> EXERCISE AIM: Report back every line from the entries below in which the word "path" occurs.

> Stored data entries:
────────────────

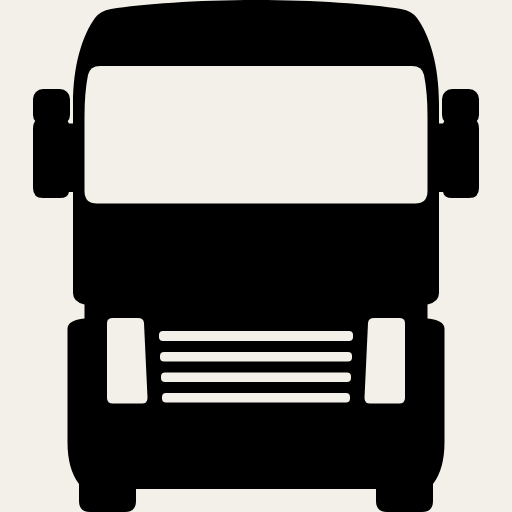
<!DOCTYPE html>
<html lang="en">
<head>
<meta charset="utf-8">
<title>Truck front icon</title>
<style>
:root { --paper: #f3f0e9; --ink: #000; }
html, body { margin: 0; background: var(--paper); }
body { width: 512px; height: 512px; overflow: hidden; }
svg { display: block; }
.body { fill: var(--ink); }
.opening { fill: var(--paper); }
</style>
</head>
<body>
<svg width="512" height="512" viewBox="0 0 512 512" role="img" aria-label="Front view of a truck">
  <defs>
    <g id="mirror">
      <rect x="33" y="89" width="37" height="36" rx="10"/>
      <path d="M36 120H67L69 123.500H76V192H69Q68 198 60 198H43Q33 198 33 188V129Q33 123 36 120Z"/>
    </g>
    <path id="headlight" d="M113 318H138Q143.500 318 144 323L147.500 398Q147.500 403.500 142 403.500H113Q107 403.500 107 398V323Q107 318 113 318Z"/>
    <path id="wheel" d="M79 478H136V501Q136 512 125 512H90Q79 512 79 501Z"/>
  </defs>
  <g class="body">
    <use href="#mirror"/>
    <use href="#mirror" transform="matrix(-1 0 0 1 512 0)"/>
    <use href="#wheel"/>
    <use href="#wheel" transform="matrix(-1 0 0 1 512 0)"/>
    <path id="cab" d="M256 0C315 0 370 4 401 9Q412 11 417 18C430 36 439 66 439 104V293Q439 302 427.500 304.500V318.500Q444.500 320 444.500 329V442Q444.500 469 433 484V489H79V484Q67.500 469 67.500 442V329Q67.500 320 84.500 318.500V304.500Q73 302 73 293V104C73 66 82 36 95 18Q100 11 111 9C142 4 197 0 256 0Z"/>
  </g>
  <g class="opening">
    <path id="windshield" d="M100 66H412Q422 66 424 75Q427.500 92 427.500 117V191Q427.500 203.500 415 203.500H97Q84.500 203.500 84.500 191V117Q84.500 92 88 75Q90 66 100 66Z"/>
    <use href="#headlight"/>
    <use href="#headlight" transform="matrix(-1 0 0 1 512 0)"/>
    <g id="grille">
      <rect x="159" y="331" width="194" height="10" rx="4"/>
      <rect x="160" y="352" width="192" height="9.500" rx="4"/>
      <rect x="161" y="372.500" width="190" height="9.500" rx="4"/>
      <rect x="162" y="393" width="188" height="9.500" rx="4"/>
    </g>
  </g>
</svg>
</body>
</html>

────────────────

> ANSWER TO THIS PROBLEM:
      <path d="M36 120H67L69 123.500H76V192H69Q68 198 60 198H43Q33 198 33 188V129Q33 123 36 120Z"/>
    <path id="headlight" d="M113 318H138Q143.500 318 144 323L147.500 398Q147.500 403.500 142 403.500H113Q107 403.500 107 398V323Q107 318 113 318Z"/>
    <path id="wheel" d="M79 478H136V501Q136 512 125 512H90Q79 512 79 501Z"/>
    <path id="cab" d="M256 0C315 0 370 4 401 9Q412 11 417 18C430 36 439 66 439 104V293Q439 302 427.500 304.500V318.500Q444.500 320 444.500 329V442Q444.500 469 433 484V489H79V484Q67.500 469 67.500 442V329Q67.500 320 84.500 318.500V304.500Q73 302 73 293V104C73 66 82 36 95 18Q100 11 111 9C142 4 197 0 256 0Z"/>
    <path id="windshield" d="M100 66H412Q422 66 424 75Q427.500 92 427.500 117V191Q427.500 203.500 415 203.500H97Q84.500 203.500 84.500 191V117Q84.500 92 88 75Q90 66 100 66Z"/>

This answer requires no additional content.